SHANGHAI • The Chinese authorities have placed the governor of Fujian province, who is also a former chairman of China Petroleum and Chemical Corporation, under investigation for suspected "serious disciplinary violations", according to media reports yesterday.
Mr Su Shulin has been Fujian governor since 2011 and also served as the province's Communist Party deputy chief, the Reuters news agency quoted the anti-graft watchdog, the Central Commission for Discipline Inspection, as saying late on Wednesday.
Mr Su was chairman of China Petroleum and Chemical Corporation, or Sinopec Corp, before his appointment in Fujian, one of China's wealthiest provinces on the coast across from Taiwan.
Reuters said the commission did not give details about Mr Su's suspected "disciplinary violations". But the accusation is used regularly as a euphemism for corruption.
But the mainland's Caixin financial media group, quoting several sources, said anti-graft inspectors found that Mr Su had helped a relative's company secure Sinopec's oil depot project in the Yangpu economic development zone in Hainan province.
Sinopec had also paid for shopping trips to Hong Kong for Mr Su's wife, according to Caixin.
President Xi Jinping has led a sweeping campaign against corruption, waste and extravagance in official ranks since he assumed power three years ago.
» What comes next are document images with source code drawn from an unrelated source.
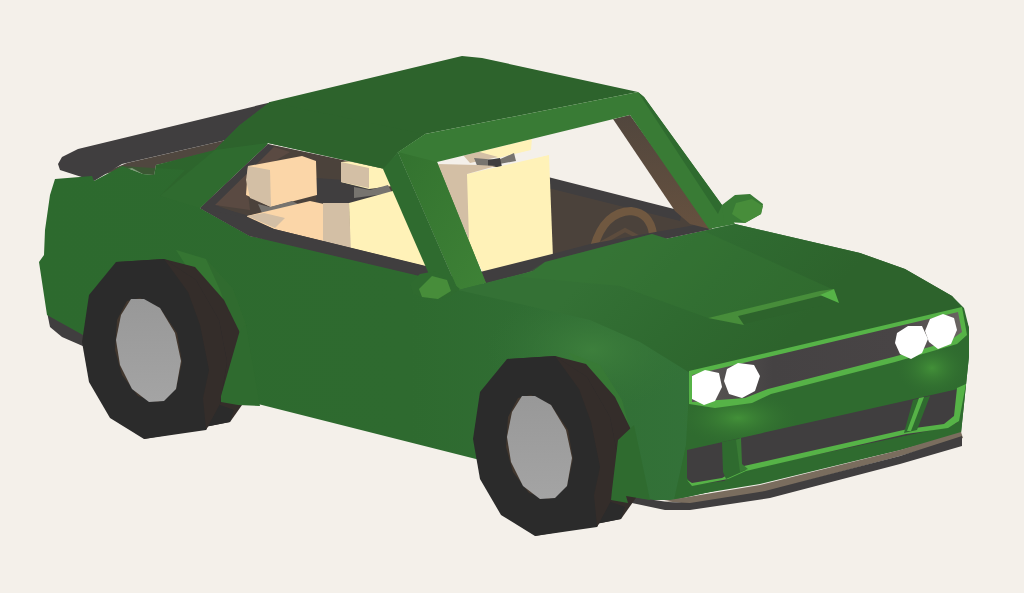
<!DOCTYPE html>
<html lang="en">
<head>
<meta charset="utf-8">
<title>Low-poly green coupe</title>
<style>
:root {
  --paper: #f4f0ea;
  --green: #2f6b2f;
  --green-roof: #2d632c;
  --green-light: #397b35;
  --green-bright: #478d3a;
  --green-edge: #56b347;
  --trim: #403e3f;
  --trim-warm: #50473f;
  --cabin: #4b423b;
  --tyre: #2b2b2b;
  --tread: #342d2a;
  --cream: #fff2b8;
  --peach: #fbd6a8;
  --seat-side: #d3bfa5;
}
html, body { margin: 0; height: 100%; overflow: hidden; background: var(--paper); }
svg { display: block; width: 1024px; height: 593px; }
.paper { fill: var(--paper); }
.green { fill: var(--green); }
.roof { fill: var(--green-roof); }
.light { fill: var(--green-light); }
.bright { fill: var(--green-bright); }
.edge { fill: var(--green-edge); }
.trim { fill: var(--trim); }
.trim-warm { fill: var(--trim-warm); }
.cabin { fill: var(--cabin); }
.tyre { fill: var(--tyre); }
.tread { fill: var(--tread); }
.cream { fill: var(--cream); }
.peach { fill: var(--peach); }
.seat-side { fill: var(--seat-side); }
.post { fill: #77746f; }
.lamp { fill: #fff; }
</style>
</head>
<body>
<svg viewBox="0 0 1024 593" role="img" aria-label="Low-poly green muscle car seen from the front corner">
  <defs>
    <linearGradient id="side" x1="0" y1="0" x2="1" y2="0">
      <stop offset="0" stop-color="#2d6a2e"/>
      <stop offset=".4" stop-color="#2e6a2f"/>
      <stop offset=".75" stop-color="#34733a"/>
      <stop offset="1" stop-color="#2f6a30"/>
    </linearGradient>
    <linearGradient id="hood" gradientUnits="userSpaceOnUse" x1="620" y1="240" x2="760" y2="370">
      <stop offset="0" stop-color="#347135"/>
      <stop offset=".5" stop-color="#2f6a30"/>
      <stop offset="1" stop-color="#2d632c"/>
    </linearGradient>
    <radialGradient id="fender">
      <stop offset="0" stop-color="#3d7f3c"/>
      <stop offset="1" stop-color="#347236" stop-opacity="0"/>
    </radialGradient>
    <radialGradient id="lamp-glow">
      <stop offset="0" stop-color="#429038"/>
      <stop offset="1" stop-color="#327030" stop-opacity="0"/>
    </radialGradient>
    <linearGradient id="grille" x1="0" y1="0" x2="1" y2="0">
      <stop offset="0" stop-color="#5c5957"/>
      <stop offset=".3" stop-color="#454243"/>
      <stop offset=".75" stop-color="#484445"/>
      <stop offset="1" stop-color="#6a6562"/>
    </linearGradient>
    <linearGradient id="pillar" x1="0" y1="0" x2="1" y2="1">
      <stop offset="0" stop-color="#33722f"/>
      <stop offset="1" stop-color="#3e8236"/>
    </linearGradient>
    <linearGradient id="far-pillar" x1="0" y1="0" x2="0" y2="1">
      <stop offset="0" stop-color="#51463d"/>
      <stop offset="1" stop-color="#66513f"/>
    </linearGradient>
    <linearGradient id="hub" x1="0" y1="0" x2="0" y2="1">
      <stop offset="0" stop-color="#989898"/>
      <stop offset="1" stop-color="#a4a4a4"/>
    </linearGradient>
    <clipPath id="side-window"><polygon points="200,208 268,144 385,169 430,270 250,236"/></clipPath>
    <clipPath id="windshield"><polygon points="437,162 630,115 712,229 545,264 533,271 484,284"/></clipPath>
    <g id="wheel">
      <polygon class="tread" points="116,262 164,259 195,267 224,300 246,345 247,398 230,422 144,439"/>
      <polygon class="tyre" points="230,422 144,439 190,431 215,403 234,410"/>
      <polygon class="tyre" points="116,262 164,259 196,280 219,320 227,362 220,404 206,430 144,439 110,418 89,382 82,342 89,295"/>
      <polygon class="tread" points="196,280 219,320 227,362 220,404 206,430 203,398 209,370 200,325 188,292 164,259"/>
      <polygon fill="#42372e" points="127,301 140,298 160,308 177,333 182,362 176,389 158,402 138,396 122,375 115,350 117,320"/>
      <polygon fill="url(#hub)" points="131,299 144,299 160,308 175,333 181,361 176,389 164,401 149,402 132,389 120,365 116,340 121,315"/>
    </g>
  </defs>

  <rect class="paper" width="1024" height="593"/>

  <g id="rear-spoiler">
    <polygon class="trim-warm" points="95,176 127,163 235,138 215,152 156,165 154,175 143,174 132,168"/>
    <polygon class="trim" points="62,157 78,149 272,102 235,138 122,164 94,181 60,170 58,164"/>
  </g>

  <g id="body">
    <polygon class="trim" points="47,312 85,334 85,347 62,337 50,327"/>
    <path fill="url(#side)" d="M55 179L92 176L94 181L122 166L143 174L154 175L156 165L215 150L240 125L268 144L200 208L250 236L430 270L484 284L545 264L735 224L860 253L905 269L952 296L964 308L969 328L969 356L961 433L900 450L674 500L612 500L476 459L258 404L222 404L83 335L47 315L39 262L44 255L45 230L50 195Z"/>
    <polygon class="roof" points="122,166 143,174 154,175 156,165 215,150 240,125 262,140 200,206 160,196 185,170" opacity=".6"/>
    <path class="light" d="M176 250L206 259L233 289L246 325L258 404L238 405L221 401L240 350Z" opacity=".65"/>
    <path class="roof" d="M206 259L233 289L246 325L258 404L240 405L234 330L220 290Z" opacity=".5"/>
    <ellipse cx="592" cy="350" rx="105" ry="62" fill="url(#fender)"/>
    <path class="light" d="M568 352L600 365L622 400L634 445L626 500L612 500L616 445L600 390Z" opacity=".65"/>
  </g>

  <g id="side-interior" clip-path="url(#side-window)">
    <rect class="cabin" x="195" y="140" width="240" height="140"/>
    <polygon class="trim" points="200,208 268,144 274,147 218,207 250,216 250,238"/>
    <polygon fill="#5a4a42" points="274,147 215,205 250,210 246,178 290,152"/>
    <polygon class="trim" points="316,178 345,180 390,195 390,205 316,205"/>
    <polygon class="peach" points="248,166 302,156 316,161 317,195 271,207 246,195"/>
    <polygon class="seat-side" points="248,166 270,170 271,207 250,198 246,180"/>
    <polygon class="post" points="258,204 270,207 292,201 300,205 262,213"/>
    <polygon class="peach" points="247,216 310,201 324,204 324,250 250,236"/>
    <polygon class="seat-side" points="247,216 264,213 285,218 275,228"/>
    <polygon class="cream" points="341,162 385,158 400,185 369,189 341,182"/>
    <polygon class="seat-side" points="341,162 369,168 369,188 341,182"/>
    <polygon class="post" points="354,187 370,190 388,185 392,193 354,198"/>
    <polygon class="cream" points="349,203 400,189 434,272 350,258"/>
    <polygon class="seat-side" points="323,203 349,203 351,252 323,247"/>
    <polygon class="trim" points="200,208 218,206 248,217 274,229 430,267 432,282 250,237"/>
  </g>
  <polygon class="trim" points="200,208 250,236 428,278 428,267 274,229 245,217"/>

  <g id="cabin-front" clip-path="url(#windshield)">
    <rect class="paper" x="430" y="110" width="290" height="180"/>
    <polygon class="cabin" points="545,180 680,214 715,232 530,280 484,284"/>
    <polygon class="trim" points="548,177 682,211 680,221 548,188"/>
    <path d="M594 247Q604 212 631 211Q650 213 653 234" fill="none" stroke="#705840" stroke-width="8"/>
    <path d="M600 244L625 230L640 238" fill="none" stroke="#5d4c3d" stroke-width="4"/>
    <polygon class="cream" points="474,152 532,138 531,150 498,158"/>
    <polygon class="seat-side" points="463,155 476,151 498,157 470,163"/>
    <polygon class="post" points="474,158 498,160 514,153 516,161 478,168"/>
    <polygon class="trim" points="488,160 500,158 502,167 488,167"/>
    <polygon class="cream" points="467,174 549,155 553,258 484,275 467,240"/>
    <polygon class="seat-side" points="436,164 478,165 496,166 467,174 469,240"/>
    <polygon class="trim" points="480,272 552,254 590,244 650,233 712,222 712,234 545,268 484,286"/>
    <polygon fill="url(#far-pillar)" points="613,119 631,114 714,230 690,224 675,211"/>
  </g>

  <g id="roof-and-pillars">
    <path class="green" d="M240 125L270 102L425 133L398 152L385 169L268 143L200 208L160 196L215 150Z"/>
    <polygon class="roof" points="270,102 462,56 482,58 638,92 425,134 398,152 262,120"/>
    <polygon class="roof" points="240,125 270,102 425,134 398,152 385,169 268,143 215,150"/>
    <polygon class="light" points="398,152 425,134 638,92 644,97 722,205 735,224 709,229 630,115 437,162 486,283 458,290"/>
    <polygon fill="url(#pillar)" points="398,152 437,162 486,283 458,290"/>
    <polygon class="green" points="383,169 398,152 458,290 428,272"/>
    <polygon class="green" points="638,92 644,97 722,205 718,214"/>
  </g>

  <g id="hood-panel">
    <path fill="url(#hood)" d="M458 290L533 271L545 262L652 234L668 239L735 224L860 253L905 269L952 296L962 308L690 373L640 342L590 320Z"/>
    <path class="light" d="M545 262L652 234L668 239L704 231L790 270L834 290L708 318L620 286L520 277Z" opacity=".3"/>
    <polygon class="roof" points="708,318 834,290 838,302 744,324"/>
    <polygon class="bright" points="708,318 820,291 834,289 820,296 738,316 744,325"/>
    <polygon class="edge" points="820,295 834,289 839,303"/>
  </g>

  <g id="mirrors">
    <polygon class="light" points="722,205 735,195 750,194 763,204 761,214 745,223 724,222"/>
    <polygon class="bright" points="736,203 752,199 763,206 761,214 745,223 732,214"/>
    <polygon class="green" points="410,283 420,274 436,271 449,280 460,289 449,297 430,300 413,294"/>
    <polygon class="bright" points="419,289 432,276 447,280 451,291 438,299 422,297"/>
  </g>

  <g id="front">
    <polygon class="green" points="690,373 962,308 969,328 969,356 961,433 674,500 686,445"/>
    <ellipse cx="738" cy="418" rx="60" ry="28" fill="url(#lamp-glow)"/>
    <ellipse cx="932" cy="368" rx="36" ry="28" fill="url(#lamp-glow)"/>
    <g id="upper-grille">
      <polygon class="edge" points="689,371 962,307 967,335 957,344 895,362 771,394 752,403 715,408 689,404"/>
      <polygon fill="url(#grille)" points="692,375 958,312 962,332 948,342 893,357 768,389 745,398 692,402"/>
      <g class="lamp">
        <polygon points="692,376 705,370 719,373 722,387 715,401 704,405 692,399"/>
        <polygon points="727,369 738,363 754,365 760,376 755,391 742,398 729,394 724,381"/>
        <polygon points="897,333 908,326 922,326 928,339 922,353 911,359 900,354 895,343"/>
        <polygon points="930,319 943,314 954,318 957,330 951,344 938,349 929,342 925,331"/>
      </g>
    </g>
    <g id="lower-grille">
      <polygon class="trim" points="687,450 958,389 957,423 942,428 744,470 724,481 692,485 687,478"/>
      <polygon class="edge" points="687,480 692,486 728,479 746,471 906,434 948,428 959,421 966,384 957,388 954,416 944,424 908,429 744,466 722,478 692,483"/>
      <polygon class="green" points="722,442 741,438 741,464 746,470 726,479 723,472"/>
      <polygon class="light" points="736,440 741,438 742,464 748,469 740,472"/>
      <polygon class="green" points="913,400 930,396 917,430 904,433"/>
      <polygon class="edge" points="919,398 924,397 911,431 907,431"/>
    </g>
    <polygon class="green" points="674,498 690,488 728,481 748,472 906,436 948,429 961,423 961,434 900,450 760,484"/>
    <polygon fill="#7a6d5e" points="664,501 760,485 900,450 961,432 963,438 900,456 765,492 690,504"/>
    <polygon class="trim" points="626,496 668,502 690,503 765,491 900,456 962,436 962,446 900,464 770,498 690,510 665,510 632,503"/>
  </g>

  <g id="wheels">
    <use href="#wheel"/>
    <use href="#wheel" x="391" y="97"/>
  </g>
  <polygon class="green" points="221,396 240,330 246,325 260,406 238,405 221,402"/>
  <polygon class="green" points="612,490 618,440 634,425 650,500 626,496 628,503 611,500"/>
</svg>
</body>
</html>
Mr Su, 53, is also a former vice- president of CNPC, the parent of PetroChina , and was seen as a rising star within the party leadership because of his accomplishments and relatively young age.
Mr Xi has targeted the energy industry in his far-reaching campaign against graft.
Former Sinopec president Wang Tianpu, who was put under investigation in April, was found to have taken bribes, offered benefits in exchange for his own promotion and embezzled public assets, according to the anti-graft watchdog.
CNPC was a power base for disgraced former domestic security chief Zhou Yongkang, who was jailed for life for corruption in June.
Critics of the anti-graft drive allege that it is open to factionalism and that the Communist Party has failed to introduce systemic reforms to prevent graft, such as public disclosure of assets, reported Agence France-Presse.
It was not possible to reach Mr Su for comment, and it was not immediately clear if he had any legal representation.
The announcement of the probe into Mr Su came 11 days after top graft buster Wang Qishan visited Fujian, the South China Morning Post reported.